In computer science, a lock convoy is a performance problem that can occur when using locks for concurrency control in a multi-threaded application. A lock convoy occurs when multiple threads of equal priority contend repeatedly for the same lock. Unlike deadlock and live lock situations, the threads in a lock convoy do progress; however, each time a thread attempts to acquire the lock and fails, it relinquishes the remainder of its scheduling quantum and forces a context switch. The overhead of repeated context switches and under utilization of scheduling quanta degrade overall performance.

Lock-Free Programming

We pride ourselves in developing quality software solutions that operate reliably 24×7 on various operating system and hardware platforms. Nearly all of the applications we develop are multi-threaded and vary in complexity from moderate to complex. Most all of our custom solutions decompose a problem space into a multi-threaded application running under either an embedded RTOS distribution, embedded Linux, or a desktop operating system, with tasks of different relative priorities.

To avoid the issues illustrated by the Mars Pathfinder problem, we utilize lock-free programming and concurrency collections where ever possible to avoid common errors associated with resource locking in multi-threaded programming. By avoiding these multi-threaded issues, we can develop a reliable software product free of any unexpected and perhaps difficult to reproduce errant behaviors.

General Approach to Lock-Free Algorithms

Designing generalized lock-free algorithms is hard. Instead, lock free designs implement lock-free data structures. This can consist of lock-free buffers, lists, stacks, queues, maps, dequeues, etc. These data structures are often implemented in terms of simpler primitives such as “Multi-word Compare and Set’ (MCAS, CAS2, CASN).

We have written both a “lock-free” and “wait-free” collection to implement a simple queue data structure.  We also leverage open source lock-free implementations for higher level data collections such as lists, stacks, and maps.

Lock Free Programming Techniques

Atomic operations are ones which manipulate memory in a way that appears indivisible: No thread can observe the operation half-complete. On modern processors, lots of operations are already atomic. For example, aligned reads and writes of simple data types (such as volatile or atomic booleans) are usually atomic.

The key in lock-free programming is to use hardware-intrinsic atomic operations.  The locks themselves must use those atomic operations.  The difference between locked and lock-free programming is that a lock-free program can never be stalled entirely by any single thread. By contrast, if in a locking program one thread acquires a lock and then gets suspended indefinitely, the entire program is blocked and cannot make progress. By contrast, a lock-free program can make progress even if individual threads are suspended indefinitely.

The new C and C++ standards (C11 and C++11) have threads, and shared between threads are atomic data types and operations. An atomic operation gives guarantees for operations that run into race conditions between threads. Once a thread returns from such an operation, it can be sure that the operation is effected in its entirety.

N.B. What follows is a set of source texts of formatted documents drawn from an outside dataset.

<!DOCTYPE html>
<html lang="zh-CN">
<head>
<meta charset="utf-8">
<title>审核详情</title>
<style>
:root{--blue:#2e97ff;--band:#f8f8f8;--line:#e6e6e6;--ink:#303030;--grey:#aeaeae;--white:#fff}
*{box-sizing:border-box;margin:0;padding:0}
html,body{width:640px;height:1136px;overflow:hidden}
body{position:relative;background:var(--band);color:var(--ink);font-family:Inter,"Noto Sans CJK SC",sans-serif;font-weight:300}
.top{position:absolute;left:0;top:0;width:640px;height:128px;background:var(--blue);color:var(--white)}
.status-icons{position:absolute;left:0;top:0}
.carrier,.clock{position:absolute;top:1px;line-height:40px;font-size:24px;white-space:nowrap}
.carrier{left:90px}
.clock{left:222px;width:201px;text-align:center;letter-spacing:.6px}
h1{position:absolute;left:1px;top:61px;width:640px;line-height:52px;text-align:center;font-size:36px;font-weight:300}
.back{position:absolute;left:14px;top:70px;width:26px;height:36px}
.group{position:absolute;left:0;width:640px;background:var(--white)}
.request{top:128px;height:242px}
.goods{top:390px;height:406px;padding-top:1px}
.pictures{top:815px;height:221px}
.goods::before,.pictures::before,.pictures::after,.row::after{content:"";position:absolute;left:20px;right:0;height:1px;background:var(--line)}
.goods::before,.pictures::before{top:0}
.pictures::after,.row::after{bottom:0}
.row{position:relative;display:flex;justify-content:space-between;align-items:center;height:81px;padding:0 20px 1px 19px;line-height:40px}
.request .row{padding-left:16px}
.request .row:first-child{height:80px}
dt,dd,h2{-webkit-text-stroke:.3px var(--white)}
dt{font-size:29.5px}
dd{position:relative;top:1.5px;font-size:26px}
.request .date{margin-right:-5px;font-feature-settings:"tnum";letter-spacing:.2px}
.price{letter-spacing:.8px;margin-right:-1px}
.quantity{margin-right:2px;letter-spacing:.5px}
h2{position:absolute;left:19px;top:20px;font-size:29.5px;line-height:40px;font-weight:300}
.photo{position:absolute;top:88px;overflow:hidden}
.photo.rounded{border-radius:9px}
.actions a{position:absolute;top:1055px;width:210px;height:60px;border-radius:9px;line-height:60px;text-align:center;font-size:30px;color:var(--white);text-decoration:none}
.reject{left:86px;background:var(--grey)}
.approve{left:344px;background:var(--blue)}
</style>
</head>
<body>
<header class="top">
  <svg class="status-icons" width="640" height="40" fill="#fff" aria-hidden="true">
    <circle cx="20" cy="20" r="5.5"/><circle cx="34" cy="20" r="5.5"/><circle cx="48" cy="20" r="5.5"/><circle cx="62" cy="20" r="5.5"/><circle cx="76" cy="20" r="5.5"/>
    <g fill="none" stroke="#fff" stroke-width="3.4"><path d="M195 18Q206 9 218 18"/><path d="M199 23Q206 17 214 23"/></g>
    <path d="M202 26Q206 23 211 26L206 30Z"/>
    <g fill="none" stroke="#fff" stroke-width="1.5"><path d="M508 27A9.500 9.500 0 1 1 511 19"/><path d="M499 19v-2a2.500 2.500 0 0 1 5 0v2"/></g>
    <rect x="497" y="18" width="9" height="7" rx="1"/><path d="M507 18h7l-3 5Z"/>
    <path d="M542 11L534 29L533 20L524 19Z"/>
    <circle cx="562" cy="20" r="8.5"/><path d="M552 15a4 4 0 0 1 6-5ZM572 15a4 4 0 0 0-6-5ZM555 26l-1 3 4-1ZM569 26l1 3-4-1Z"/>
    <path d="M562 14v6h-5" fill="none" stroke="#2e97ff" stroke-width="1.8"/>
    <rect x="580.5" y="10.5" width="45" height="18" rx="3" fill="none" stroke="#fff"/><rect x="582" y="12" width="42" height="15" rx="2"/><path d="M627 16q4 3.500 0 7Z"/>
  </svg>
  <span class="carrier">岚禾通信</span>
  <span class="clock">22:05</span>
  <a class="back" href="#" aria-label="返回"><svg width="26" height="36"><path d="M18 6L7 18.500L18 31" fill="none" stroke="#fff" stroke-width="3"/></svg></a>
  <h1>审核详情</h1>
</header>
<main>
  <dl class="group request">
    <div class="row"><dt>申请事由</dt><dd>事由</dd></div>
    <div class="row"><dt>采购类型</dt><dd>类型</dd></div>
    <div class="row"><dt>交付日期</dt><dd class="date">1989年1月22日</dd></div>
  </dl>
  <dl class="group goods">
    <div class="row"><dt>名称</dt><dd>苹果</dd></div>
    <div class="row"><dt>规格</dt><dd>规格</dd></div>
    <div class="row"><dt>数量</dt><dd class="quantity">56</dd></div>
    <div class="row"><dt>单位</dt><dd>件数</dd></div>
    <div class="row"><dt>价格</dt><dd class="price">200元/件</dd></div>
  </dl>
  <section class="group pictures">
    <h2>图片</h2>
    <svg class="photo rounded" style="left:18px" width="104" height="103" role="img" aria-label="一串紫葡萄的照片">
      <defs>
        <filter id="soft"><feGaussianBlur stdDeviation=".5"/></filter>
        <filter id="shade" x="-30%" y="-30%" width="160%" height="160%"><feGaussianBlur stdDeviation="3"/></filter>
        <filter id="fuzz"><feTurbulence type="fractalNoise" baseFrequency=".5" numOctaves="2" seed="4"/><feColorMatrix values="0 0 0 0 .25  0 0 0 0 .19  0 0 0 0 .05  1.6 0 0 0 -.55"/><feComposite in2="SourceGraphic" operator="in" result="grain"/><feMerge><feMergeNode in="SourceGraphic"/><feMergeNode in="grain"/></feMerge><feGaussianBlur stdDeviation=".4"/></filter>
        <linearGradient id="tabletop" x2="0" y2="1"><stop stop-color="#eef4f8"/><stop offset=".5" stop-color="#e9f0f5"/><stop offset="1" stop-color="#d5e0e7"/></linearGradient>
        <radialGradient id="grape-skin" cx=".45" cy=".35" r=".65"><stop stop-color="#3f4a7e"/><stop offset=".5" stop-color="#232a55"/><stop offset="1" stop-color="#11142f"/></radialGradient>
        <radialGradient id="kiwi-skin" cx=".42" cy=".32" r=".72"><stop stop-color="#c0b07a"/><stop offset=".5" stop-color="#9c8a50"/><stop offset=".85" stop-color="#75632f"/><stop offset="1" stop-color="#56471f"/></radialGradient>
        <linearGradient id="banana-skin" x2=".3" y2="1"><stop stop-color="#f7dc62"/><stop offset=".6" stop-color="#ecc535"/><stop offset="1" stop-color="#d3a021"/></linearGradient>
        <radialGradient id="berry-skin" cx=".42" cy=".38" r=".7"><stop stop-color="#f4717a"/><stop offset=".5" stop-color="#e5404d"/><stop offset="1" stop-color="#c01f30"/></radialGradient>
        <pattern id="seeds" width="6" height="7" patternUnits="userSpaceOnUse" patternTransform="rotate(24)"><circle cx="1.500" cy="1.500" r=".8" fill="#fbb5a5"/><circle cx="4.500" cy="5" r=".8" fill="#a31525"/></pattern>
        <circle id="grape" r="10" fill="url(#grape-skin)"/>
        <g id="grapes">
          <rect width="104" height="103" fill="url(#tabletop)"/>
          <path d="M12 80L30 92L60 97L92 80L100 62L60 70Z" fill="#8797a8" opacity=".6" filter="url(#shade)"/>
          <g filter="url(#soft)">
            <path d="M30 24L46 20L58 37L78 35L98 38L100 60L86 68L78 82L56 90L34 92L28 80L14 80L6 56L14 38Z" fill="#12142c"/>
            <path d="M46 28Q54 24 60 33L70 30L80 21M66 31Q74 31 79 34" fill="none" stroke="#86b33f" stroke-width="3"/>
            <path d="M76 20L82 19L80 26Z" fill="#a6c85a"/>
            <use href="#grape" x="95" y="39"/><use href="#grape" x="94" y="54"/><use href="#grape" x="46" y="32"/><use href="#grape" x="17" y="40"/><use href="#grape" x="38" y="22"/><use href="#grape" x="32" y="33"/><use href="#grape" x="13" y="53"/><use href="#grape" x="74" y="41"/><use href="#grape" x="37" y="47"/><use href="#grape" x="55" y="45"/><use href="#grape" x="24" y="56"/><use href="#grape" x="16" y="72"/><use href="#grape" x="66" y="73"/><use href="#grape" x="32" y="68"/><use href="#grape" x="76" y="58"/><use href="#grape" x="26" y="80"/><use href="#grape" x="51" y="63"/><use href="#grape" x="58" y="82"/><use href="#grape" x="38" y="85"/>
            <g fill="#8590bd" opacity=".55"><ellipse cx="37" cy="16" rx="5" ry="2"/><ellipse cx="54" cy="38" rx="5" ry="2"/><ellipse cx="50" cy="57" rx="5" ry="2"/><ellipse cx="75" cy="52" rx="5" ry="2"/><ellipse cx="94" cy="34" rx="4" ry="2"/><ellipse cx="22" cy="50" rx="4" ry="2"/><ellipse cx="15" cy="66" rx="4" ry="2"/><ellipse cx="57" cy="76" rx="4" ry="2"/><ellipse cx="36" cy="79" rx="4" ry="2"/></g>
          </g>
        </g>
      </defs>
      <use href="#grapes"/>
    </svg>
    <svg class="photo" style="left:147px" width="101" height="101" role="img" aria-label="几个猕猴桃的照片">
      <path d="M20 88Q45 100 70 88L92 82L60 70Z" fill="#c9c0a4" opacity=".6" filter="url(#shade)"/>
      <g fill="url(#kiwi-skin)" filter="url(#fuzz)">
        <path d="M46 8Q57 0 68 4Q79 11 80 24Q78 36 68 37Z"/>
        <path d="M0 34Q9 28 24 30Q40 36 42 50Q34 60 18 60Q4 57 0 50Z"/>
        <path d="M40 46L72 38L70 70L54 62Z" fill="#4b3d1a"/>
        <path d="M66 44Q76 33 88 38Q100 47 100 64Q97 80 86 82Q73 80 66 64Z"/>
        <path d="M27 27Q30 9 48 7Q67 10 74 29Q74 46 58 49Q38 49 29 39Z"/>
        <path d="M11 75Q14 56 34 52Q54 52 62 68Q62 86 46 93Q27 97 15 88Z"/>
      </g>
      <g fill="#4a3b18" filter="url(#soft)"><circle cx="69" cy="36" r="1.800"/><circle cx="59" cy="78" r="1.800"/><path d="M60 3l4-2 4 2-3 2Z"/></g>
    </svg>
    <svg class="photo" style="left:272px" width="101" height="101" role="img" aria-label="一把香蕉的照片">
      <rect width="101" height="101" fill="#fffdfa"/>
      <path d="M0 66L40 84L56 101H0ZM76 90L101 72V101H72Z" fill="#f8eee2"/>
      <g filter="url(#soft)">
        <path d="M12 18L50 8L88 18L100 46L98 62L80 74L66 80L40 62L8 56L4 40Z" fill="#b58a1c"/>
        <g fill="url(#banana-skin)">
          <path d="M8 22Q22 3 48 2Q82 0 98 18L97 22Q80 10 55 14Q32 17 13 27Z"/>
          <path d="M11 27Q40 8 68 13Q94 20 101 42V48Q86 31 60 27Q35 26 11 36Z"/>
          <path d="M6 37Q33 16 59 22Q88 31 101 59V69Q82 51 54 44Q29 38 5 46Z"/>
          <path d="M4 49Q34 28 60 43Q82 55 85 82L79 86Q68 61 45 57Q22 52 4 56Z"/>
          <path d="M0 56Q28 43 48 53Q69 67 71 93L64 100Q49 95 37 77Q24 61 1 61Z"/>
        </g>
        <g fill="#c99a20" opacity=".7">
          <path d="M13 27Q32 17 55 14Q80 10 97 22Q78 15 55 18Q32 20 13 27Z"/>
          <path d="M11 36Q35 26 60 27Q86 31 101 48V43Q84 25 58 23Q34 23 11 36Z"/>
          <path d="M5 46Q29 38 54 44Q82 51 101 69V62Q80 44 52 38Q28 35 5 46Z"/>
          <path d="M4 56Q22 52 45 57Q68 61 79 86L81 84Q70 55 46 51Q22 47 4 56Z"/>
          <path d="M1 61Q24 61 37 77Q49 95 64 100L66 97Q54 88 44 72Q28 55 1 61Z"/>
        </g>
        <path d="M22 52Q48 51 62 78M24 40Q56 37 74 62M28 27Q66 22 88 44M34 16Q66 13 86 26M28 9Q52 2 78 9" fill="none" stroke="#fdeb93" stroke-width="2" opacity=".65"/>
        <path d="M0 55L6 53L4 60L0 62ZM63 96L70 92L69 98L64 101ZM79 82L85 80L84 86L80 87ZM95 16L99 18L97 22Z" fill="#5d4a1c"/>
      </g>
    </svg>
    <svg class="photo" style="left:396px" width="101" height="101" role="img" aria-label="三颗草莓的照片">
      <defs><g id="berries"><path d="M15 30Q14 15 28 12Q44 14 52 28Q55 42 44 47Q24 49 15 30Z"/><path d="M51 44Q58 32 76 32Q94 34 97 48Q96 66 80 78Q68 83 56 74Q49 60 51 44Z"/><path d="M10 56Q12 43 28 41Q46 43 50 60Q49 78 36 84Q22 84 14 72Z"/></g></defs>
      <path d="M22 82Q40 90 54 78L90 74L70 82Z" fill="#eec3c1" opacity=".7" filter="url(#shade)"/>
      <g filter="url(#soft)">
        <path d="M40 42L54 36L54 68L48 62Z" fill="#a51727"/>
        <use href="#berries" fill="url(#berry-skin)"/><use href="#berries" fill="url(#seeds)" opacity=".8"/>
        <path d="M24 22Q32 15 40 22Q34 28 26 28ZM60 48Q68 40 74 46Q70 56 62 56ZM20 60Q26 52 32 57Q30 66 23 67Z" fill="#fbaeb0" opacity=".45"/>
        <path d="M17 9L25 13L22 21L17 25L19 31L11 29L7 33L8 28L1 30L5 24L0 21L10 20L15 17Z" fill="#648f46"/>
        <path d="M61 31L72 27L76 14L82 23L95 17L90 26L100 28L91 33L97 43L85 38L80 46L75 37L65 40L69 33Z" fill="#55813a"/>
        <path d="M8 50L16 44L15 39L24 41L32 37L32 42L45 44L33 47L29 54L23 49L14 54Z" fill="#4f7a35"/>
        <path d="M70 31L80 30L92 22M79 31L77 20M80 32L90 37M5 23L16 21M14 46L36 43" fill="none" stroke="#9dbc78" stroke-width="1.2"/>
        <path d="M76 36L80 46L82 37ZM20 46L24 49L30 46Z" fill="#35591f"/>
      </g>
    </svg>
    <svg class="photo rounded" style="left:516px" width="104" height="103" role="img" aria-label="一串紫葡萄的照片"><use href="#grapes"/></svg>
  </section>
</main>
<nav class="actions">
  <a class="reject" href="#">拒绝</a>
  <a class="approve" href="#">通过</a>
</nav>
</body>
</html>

Typical processor support for such atomic operations exists on modern processors for compare and swap (CAS) or atomic increments.  Additionally to being atomic, data type can have the “lock-free” property. This should perhaps have been coined “stateless”, since this property implies that an operation on such a type will never leave the object in an intermediate state, even when it is interrupted by an interrupt handler or a read of another thread falls in the middle of an update. Several atomic types may (or may not) be lock-free, there are macros to test for that property. There is always one type that is guaranteed to be lock-free.

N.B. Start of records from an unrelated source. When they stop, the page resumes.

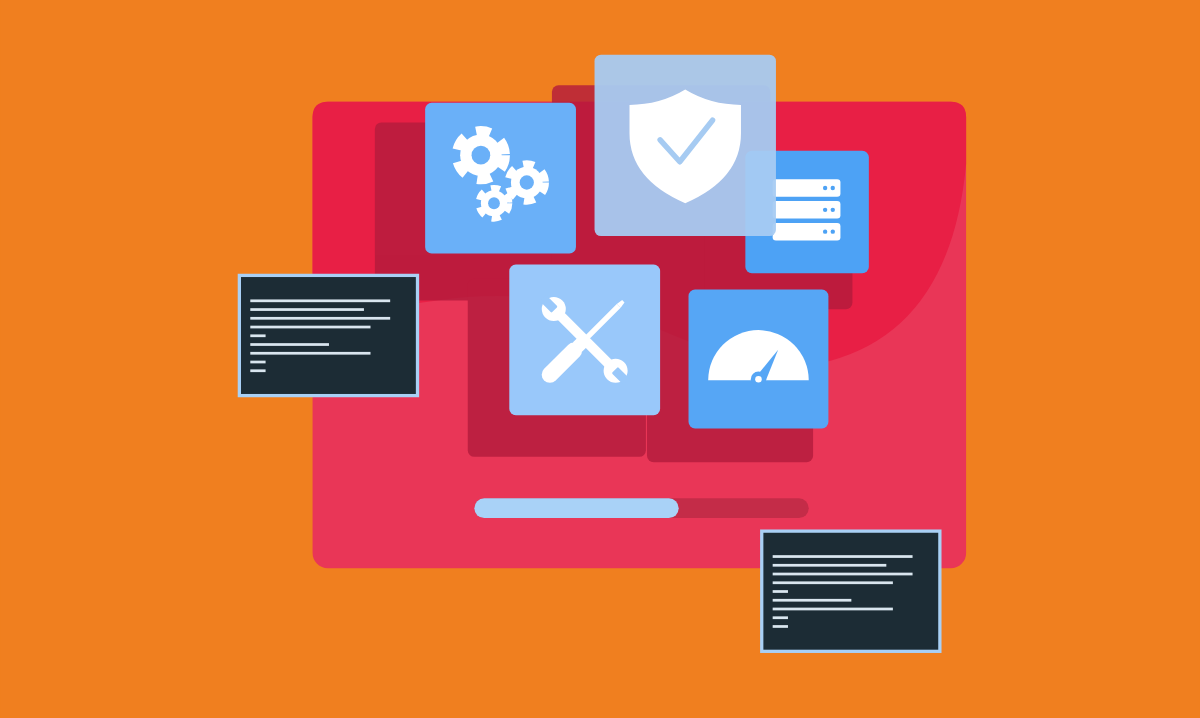
<!DOCTYPE html>
<html lang="en">
<head>
<meta charset="utf-8">
<title>System Tools Dashboard</title>
<link rel="stylesheet" href="https://fonts.googleapis.com/css2?family=Inter:wght@400&display=swap">
<style>
  :root {
    --bg-orange: #f07f1f;
    --panel-red: #e81f45;
    --panel-pink: #e93657;
    --shadow-red: #b31b3c;
    --tile-gear: #6ab0f8;
    --tile-shield: #a6cbf2;
    --tile-server: #4da2f5;
    --tile-tools: #99c8fa;
    --tile-gauge: #56a6f5;
    --terminal-bg: #1c2c35;
    --terminal-frame: #a9d0f5;
    --terminal-line: #d9e6ef;
    --track: #c42c48;
    --progress: #a9d2f7;
    --icon: #ffffff;
  }
  html, body { margin: 0; padding: 0; overflow: hidden; }
  body {
    width: 1200px; height: 718px;
    background: var(--bg-orange);
    font-family: "Inter", sans-serif;
  }
  .artboard { display: block; width: 1200px; height: 718px; }
</style>
</head>
<body>
<svg class="artboard" viewBox="0 0 1098 657" role="img" aria-label="Maintenance tools dashboard illustration">
  <defs>
    <g id="gear">
      <circle r="10" fill="none" stroke="var(--icon)" stroke-width="8" stroke-dasharray="6 5.2"/>
      <circle r="10" fill="var(--icon)"/>
      <circle r="4.5" fill="var(--tile-gear)"/>
    </g>
    <g id="terminal">
      <rect x="0" y="0" width="163" height="110" fill="var(--terminal-bg)" stroke="var(--terminal-frame)" stroke-width="3"/>
      <g fill="var(--terminal-line)">
        <rect x="10" y="22" width="128" height="2.5"/>
        <rect x="10" y="30" width="104" height="2.5"/>
        <rect x="10" y="38" width="128" height="2.5"/>
        <rect x="10" y="46" width="110" height="2.5"/>
        <rect x="10" y="54" width="14" height="2.5"/>
        <rect x="10" y="62" width="72" height="2.5"/>
        <rect x="10" y="70" width="110" height="2.5"/>
        <rect x="10" y="78" width="14" height="2.5"/>
        <rect x="10" y="86" width="14" height="2.5"/>
      </g>
    </g>
  </defs>

  <rect class="background" width="1098" height="657" fill="var(--bg-orange)"/>

  <g class="dashboard-panel">
    <rect x="286" y="93" width="598" height="427" rx="14" fill="var(--panel-pink)"/>
    <path d="M300 93 H870 Q884 93 884 107 V150 Q870 300 760 330 Q700 345 600 300 Q500 260 400 275 Q320 285 286 300 V107 Q286 93 300 93 Z" fill="var(--panel-red)"/>
  </g>

  <g class="tile-shadows" fill="var(--shadow-red)" opacity="0.8">
    <rect x="343" y="112" width="185" height="163" rx="6"/>
    <rect x="505" y="78" width="200" height="195" rx="6"/>
    <rect x="645" y="150" width="135" height="133" rx="6"/>
    <rect x="428" y="255" width="163" height="163" rx="6"/>
    <rect x="592" y="268" width="152" height="155" rx="6"/>
  </g>

  <g class="tile tile-settings">
    <rect x="389" y="94" width="138" height="138" rx="6" fill="var(--tile-gear)"/>
    <use href="#gear" transform="translate(440 142) scale(1.9)"/>
    <use href="#gear" transform="translate(482 167) scale(1.45)"/>
    <use href="#gear" transform="translate(452 186) scale(1.2)"/>
  </g>

  <g class="tile tile-server">
    <rect x="682" y="138" width="113" height="112" rx="6" fill="var(--tile-server)"/>
    <g fill="var(--icon)">
      <rect x="707" y="164" width="62" height="16" rx="3"/>
      <rect x="707" y="184" width="62" height="16" rx="3"/>
      <rect x="707" y="204" width="62" height="16" rx="3"/>
    </g>
    <g fill="var(--tile-server)">
      <circle cx="755" cy="172" r="2"/><circle cx="762" cy="172" r="2"/>
      <circle cx="755" cy="192" r="2"/><circle cx="762" cy="192" r="2"/>
      <circle cx="755" cy="212" r="2"/><circle cx="762" cy="212" r="2"/>
    </g>
  </g>

  <g class="tile tile-security">
    <rect x="544" y="50" width="166" height="166" rx="6" fill="var(--tile-shield)" opacity="0.95"/>
    <path d="M627 82 Q650 96 678 96 V122 Q678 164 627 186 Q576 164 576 122 V96 Q604 96 627 82 Z" fill="var(--icon)"/>
    <path d="M604 128 L622 148 L652 110" fill="none" stroke="var(--tile-shield)" stroke-width="5" stroke-linecap="round" stroke-linejoin="round"/>
  </g>

  <g class="tile tile-tools">
    <rect x="466" y="242" width="138" height="138" rx="6" fill="var(--tile-tools)"/>
    <g class="screwdriver" transform="translate(535 311) rotate(-45)">
      <rect x="-2" y="-2.5" width="46" height="5" fill="var(--icon)"/>
      <path d="M44 -2.5 L50 -1.5 L50 1.5 L44 2.5 Z" fill="var(--icon)"/>
      <rect x="-10" y="-6" width="8" height="12" rx="1.5" fill="var(--icon)"/>
      <line x1="-45" y1="0" x2="-14" y2="0" stroke="var(--icon)" stroke-width="15" stroke-linecap="round"/>
    </g>
    <g class="wrench" transform="translate(535 311) rotate(45)">
      <line x1="-38" y1="0" x2="38" y2="0" stroke="var(--icon)" stroke-width="9" stroke-linecap="round"/>
      <circle cx="-40" cy="0" r="11" fill="var(--icon)"/>
      <circle cx="40" cy="0" r="11" fill="var(--icon)"/>
      <g fill="var(--tile-tools)">
        <rect x="-54" y="-4" width="15" height="8" rx="1"/>
        <rect x="39" y="-4" width="15" height="8" rx="1"/>
      </g>
    </g>
  </g>

  <g class="tile tile-performance">
    <rect x="630" y="265" width="128" height="127" rx="6" fill="var(--tile-gauge)"/>
    <path d="M648 348 A46 46 0 0 1 740 348 Z" fill="var(--icon)"/>
    <path d="M690 347 L712 320 L700 350 Z" fill="var(--tile-gauge)"/>
    <circle cx="694" cy="347" r="7" fill="var(--tile-gauge)"/>
    <circle cx="694" cy="347" r="3" fill="var(--icon)"/>
  </g>

  <g class="progress-bar">
    <rect x="434" y="456" width="306" height="18" rx="9" fill="var(--track)"/>
    <rect x="434" y="456" width="187" height="18" rx="9" fill="var(--progress)"/>
  </g>

  <use class="terminal terminal-left" href="#terminal" x="219" y="252"/>
  <use class="terminal terminal-right" href="#terminal" x="697" y="486"/>
</svg>
</body>
</html>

Solutions where lock-free is not possible

Hard real time applications should be designed such that priority inversion does not happen in the first place. For platforms where lock free implementations are not possible due to the platform CPU, we use priority inheritance mutexes to minimize the effects of priority inversions. This mechanism is designed to ensure the higher priority task is kept in the blocked state for the shortest time possible, and in so doing minimize the ‘priority inversion’ that has already occurred.